* **What the exercise asks**:
Copy out each line featuring the string "Math" from the entries beneath.

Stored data
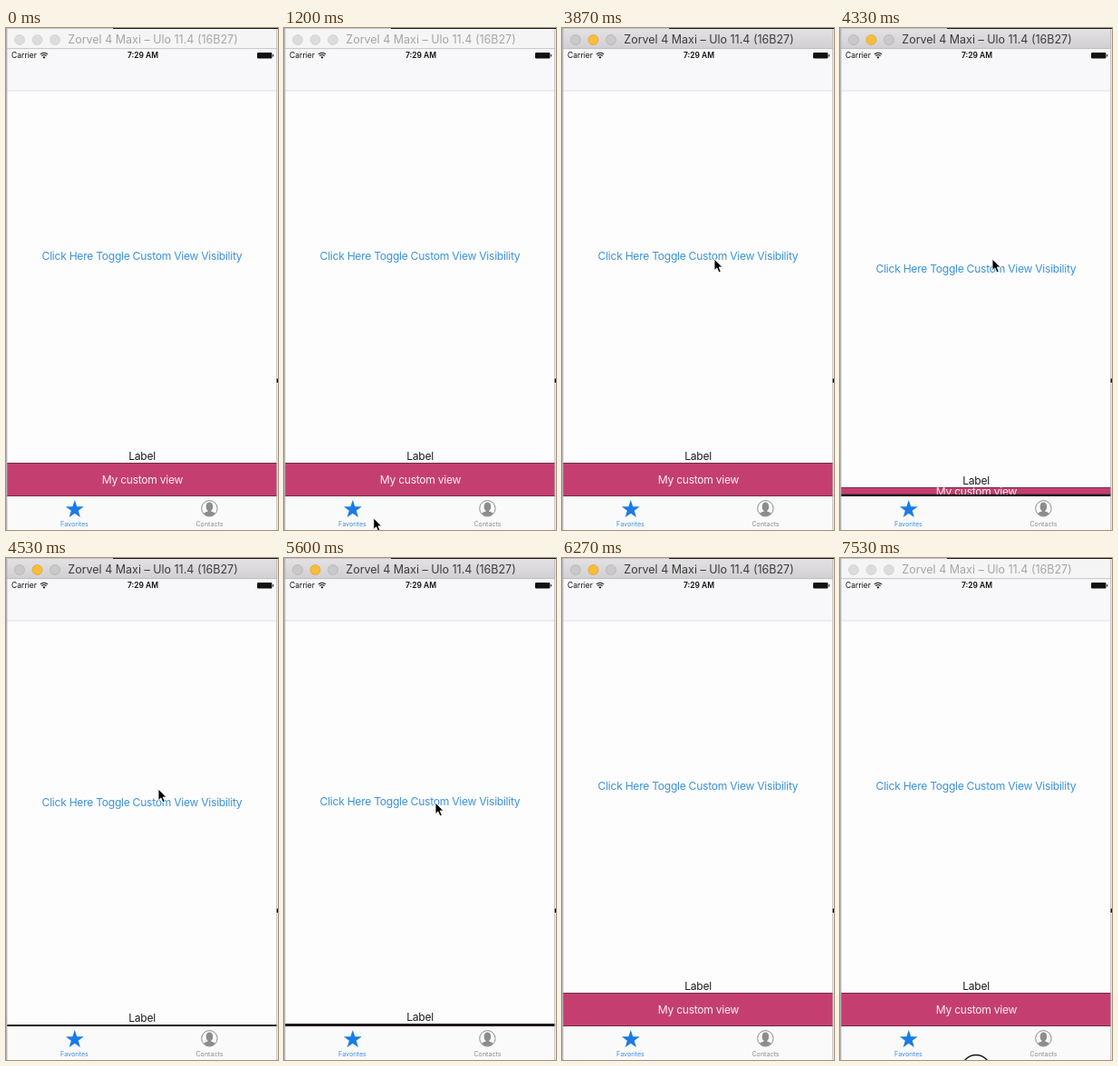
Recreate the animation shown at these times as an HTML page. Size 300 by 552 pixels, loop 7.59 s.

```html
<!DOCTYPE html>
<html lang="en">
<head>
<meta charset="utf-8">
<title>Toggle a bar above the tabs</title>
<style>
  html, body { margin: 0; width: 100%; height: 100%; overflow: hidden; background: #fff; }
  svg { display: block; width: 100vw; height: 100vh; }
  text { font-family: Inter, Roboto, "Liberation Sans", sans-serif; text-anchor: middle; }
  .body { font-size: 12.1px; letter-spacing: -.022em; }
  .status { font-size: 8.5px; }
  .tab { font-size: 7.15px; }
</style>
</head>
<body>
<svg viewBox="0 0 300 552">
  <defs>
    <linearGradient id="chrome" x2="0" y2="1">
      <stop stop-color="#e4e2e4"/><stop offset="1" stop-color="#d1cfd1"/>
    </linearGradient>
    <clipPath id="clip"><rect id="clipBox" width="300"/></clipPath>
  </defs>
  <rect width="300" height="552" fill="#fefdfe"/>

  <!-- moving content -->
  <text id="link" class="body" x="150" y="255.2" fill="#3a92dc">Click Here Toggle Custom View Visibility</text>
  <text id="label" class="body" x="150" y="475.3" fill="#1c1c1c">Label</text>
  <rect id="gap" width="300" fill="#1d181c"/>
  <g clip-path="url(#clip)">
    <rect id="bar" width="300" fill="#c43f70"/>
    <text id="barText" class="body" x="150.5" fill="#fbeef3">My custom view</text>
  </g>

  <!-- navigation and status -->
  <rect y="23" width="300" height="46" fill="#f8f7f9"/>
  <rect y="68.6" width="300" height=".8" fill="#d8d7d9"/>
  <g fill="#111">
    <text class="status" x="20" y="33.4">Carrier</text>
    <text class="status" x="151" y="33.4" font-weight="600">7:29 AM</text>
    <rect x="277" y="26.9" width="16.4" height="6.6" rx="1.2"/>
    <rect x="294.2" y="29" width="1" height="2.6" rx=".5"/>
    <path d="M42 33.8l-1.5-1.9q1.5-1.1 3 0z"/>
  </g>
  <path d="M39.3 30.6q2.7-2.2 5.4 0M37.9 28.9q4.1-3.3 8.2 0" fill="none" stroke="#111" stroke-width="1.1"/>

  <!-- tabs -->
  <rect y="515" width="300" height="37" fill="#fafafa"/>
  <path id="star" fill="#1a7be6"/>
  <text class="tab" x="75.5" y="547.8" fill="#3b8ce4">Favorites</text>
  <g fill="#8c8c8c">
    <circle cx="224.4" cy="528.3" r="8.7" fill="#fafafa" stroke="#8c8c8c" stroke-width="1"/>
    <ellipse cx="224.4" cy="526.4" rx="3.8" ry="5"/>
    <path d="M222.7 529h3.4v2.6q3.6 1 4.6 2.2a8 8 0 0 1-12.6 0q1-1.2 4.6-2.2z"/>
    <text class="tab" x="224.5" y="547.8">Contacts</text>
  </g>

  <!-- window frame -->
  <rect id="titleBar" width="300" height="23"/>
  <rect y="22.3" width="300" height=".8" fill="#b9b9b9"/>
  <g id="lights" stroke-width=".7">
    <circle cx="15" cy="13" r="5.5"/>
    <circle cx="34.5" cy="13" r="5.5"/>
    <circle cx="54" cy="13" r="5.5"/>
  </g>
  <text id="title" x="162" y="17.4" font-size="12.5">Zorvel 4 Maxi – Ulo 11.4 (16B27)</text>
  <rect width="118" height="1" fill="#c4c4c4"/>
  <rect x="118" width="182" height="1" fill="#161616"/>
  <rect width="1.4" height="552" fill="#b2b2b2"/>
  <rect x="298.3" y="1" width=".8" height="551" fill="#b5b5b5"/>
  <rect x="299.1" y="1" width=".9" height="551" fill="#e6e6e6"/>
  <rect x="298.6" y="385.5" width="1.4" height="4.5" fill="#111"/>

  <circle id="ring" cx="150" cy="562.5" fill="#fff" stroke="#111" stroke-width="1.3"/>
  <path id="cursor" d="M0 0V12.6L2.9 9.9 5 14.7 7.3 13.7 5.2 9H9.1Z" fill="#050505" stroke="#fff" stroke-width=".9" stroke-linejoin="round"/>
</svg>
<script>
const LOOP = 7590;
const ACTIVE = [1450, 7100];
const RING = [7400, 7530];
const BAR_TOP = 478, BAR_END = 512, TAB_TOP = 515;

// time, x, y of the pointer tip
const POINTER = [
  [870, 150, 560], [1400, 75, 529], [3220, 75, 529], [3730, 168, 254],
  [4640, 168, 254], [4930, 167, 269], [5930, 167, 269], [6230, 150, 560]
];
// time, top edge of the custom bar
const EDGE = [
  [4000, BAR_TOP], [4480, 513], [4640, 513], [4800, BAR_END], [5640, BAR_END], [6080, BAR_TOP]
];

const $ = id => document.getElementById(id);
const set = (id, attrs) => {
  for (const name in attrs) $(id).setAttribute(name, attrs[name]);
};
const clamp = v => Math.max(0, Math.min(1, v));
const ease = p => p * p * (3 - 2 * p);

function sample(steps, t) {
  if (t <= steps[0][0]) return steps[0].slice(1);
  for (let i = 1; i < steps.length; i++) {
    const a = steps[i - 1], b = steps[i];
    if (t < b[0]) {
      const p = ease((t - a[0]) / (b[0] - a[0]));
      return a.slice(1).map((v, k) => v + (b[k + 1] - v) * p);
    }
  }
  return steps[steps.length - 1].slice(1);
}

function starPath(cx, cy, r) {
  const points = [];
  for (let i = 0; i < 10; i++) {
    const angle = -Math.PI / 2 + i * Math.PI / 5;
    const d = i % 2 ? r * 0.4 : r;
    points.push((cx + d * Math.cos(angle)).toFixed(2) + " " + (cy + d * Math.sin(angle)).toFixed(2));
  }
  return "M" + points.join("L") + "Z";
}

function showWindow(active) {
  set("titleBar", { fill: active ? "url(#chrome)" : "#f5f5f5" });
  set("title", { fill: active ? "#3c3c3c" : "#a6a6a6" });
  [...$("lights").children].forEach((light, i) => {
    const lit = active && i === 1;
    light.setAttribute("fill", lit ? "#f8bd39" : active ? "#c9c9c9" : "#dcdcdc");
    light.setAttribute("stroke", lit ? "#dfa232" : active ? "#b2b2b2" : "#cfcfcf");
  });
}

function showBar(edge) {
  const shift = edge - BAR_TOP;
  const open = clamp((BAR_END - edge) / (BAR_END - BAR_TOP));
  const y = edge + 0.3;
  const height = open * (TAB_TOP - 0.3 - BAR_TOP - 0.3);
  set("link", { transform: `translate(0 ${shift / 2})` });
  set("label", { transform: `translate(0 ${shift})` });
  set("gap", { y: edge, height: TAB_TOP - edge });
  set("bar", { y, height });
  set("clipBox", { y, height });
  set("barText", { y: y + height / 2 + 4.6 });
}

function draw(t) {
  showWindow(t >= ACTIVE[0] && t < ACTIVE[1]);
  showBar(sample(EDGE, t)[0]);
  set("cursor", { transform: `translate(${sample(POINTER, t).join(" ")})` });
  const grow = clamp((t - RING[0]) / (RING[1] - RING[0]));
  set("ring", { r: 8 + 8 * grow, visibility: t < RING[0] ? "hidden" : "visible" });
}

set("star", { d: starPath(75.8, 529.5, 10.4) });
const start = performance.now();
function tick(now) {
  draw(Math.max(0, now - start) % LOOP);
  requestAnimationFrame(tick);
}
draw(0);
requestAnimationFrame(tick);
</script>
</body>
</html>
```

...

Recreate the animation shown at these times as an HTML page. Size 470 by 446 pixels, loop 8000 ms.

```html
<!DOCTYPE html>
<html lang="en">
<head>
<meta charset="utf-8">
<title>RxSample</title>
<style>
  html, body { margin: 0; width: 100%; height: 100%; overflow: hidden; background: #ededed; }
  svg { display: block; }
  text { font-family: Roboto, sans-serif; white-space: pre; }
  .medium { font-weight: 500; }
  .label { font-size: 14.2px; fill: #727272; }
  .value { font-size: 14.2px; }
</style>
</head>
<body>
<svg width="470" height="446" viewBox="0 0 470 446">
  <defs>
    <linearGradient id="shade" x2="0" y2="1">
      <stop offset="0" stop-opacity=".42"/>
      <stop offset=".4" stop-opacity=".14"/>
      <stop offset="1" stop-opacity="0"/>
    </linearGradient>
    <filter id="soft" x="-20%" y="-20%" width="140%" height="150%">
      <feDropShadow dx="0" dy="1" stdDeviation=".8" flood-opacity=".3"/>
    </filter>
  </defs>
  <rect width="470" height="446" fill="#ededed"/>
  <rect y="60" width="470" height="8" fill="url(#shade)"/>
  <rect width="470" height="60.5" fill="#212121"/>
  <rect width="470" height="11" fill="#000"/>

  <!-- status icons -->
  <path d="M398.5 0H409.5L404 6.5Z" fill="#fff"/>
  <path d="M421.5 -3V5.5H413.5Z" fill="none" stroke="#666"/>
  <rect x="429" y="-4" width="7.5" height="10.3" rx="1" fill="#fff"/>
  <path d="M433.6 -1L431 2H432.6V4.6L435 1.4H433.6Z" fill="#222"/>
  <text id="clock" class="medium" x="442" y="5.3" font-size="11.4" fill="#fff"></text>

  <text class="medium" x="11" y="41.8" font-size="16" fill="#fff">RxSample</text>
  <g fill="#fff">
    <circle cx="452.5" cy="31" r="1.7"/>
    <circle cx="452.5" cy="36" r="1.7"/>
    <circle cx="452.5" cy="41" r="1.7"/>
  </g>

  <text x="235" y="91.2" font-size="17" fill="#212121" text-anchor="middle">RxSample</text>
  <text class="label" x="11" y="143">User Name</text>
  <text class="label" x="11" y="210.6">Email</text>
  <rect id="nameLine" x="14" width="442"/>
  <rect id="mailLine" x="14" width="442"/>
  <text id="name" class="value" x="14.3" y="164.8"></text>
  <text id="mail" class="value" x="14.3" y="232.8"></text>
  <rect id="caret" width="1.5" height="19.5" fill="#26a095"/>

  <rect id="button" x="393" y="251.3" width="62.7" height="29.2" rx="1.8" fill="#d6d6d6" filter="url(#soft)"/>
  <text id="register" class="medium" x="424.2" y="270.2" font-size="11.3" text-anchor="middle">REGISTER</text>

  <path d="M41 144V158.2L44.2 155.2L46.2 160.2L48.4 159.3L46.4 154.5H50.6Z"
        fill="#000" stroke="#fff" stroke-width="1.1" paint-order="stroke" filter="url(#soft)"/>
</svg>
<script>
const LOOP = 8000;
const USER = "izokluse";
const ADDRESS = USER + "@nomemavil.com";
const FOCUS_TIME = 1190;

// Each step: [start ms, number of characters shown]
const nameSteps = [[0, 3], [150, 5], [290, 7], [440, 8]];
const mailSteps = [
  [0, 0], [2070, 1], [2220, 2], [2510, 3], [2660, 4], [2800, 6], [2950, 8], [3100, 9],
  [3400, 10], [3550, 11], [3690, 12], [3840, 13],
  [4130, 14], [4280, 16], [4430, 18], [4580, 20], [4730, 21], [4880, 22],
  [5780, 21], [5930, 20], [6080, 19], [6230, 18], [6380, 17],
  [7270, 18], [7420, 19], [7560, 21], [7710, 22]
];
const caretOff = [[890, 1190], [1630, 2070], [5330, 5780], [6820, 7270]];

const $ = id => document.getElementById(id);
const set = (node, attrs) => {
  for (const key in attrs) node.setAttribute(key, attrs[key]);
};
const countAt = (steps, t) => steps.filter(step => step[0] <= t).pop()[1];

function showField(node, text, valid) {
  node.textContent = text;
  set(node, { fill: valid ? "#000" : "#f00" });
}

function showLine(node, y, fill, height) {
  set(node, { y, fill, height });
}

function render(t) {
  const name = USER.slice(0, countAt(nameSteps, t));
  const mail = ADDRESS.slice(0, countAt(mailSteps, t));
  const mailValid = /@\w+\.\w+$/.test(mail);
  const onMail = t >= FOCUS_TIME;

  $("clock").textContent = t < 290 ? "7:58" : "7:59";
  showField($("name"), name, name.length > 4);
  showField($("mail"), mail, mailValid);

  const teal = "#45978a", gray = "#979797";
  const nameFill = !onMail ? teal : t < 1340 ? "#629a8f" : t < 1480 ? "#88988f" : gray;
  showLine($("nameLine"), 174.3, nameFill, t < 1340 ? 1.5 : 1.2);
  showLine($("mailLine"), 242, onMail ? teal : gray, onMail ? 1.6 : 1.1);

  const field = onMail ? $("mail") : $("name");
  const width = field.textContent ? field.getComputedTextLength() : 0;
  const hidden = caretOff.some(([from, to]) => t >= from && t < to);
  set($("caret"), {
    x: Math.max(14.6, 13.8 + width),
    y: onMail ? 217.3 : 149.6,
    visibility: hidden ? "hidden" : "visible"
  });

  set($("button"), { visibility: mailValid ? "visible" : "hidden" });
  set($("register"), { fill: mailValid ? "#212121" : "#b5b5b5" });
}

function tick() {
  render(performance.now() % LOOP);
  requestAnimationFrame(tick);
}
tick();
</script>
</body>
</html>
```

* **Response area**:
const clamp = v => Math.max(0, Math.min(1, v));
    const angle = -Math.PI / 2 + i * Math.PI / 5;
    points.push((cx + d * Math.cos(angle)).toFixed(2) + " " + (cy + d * Math.sin(angle)).toFixed(2));
  draw(Math.max(0, now - start) % LOOP);
    x: Math.max(14.6, 13.8 + width),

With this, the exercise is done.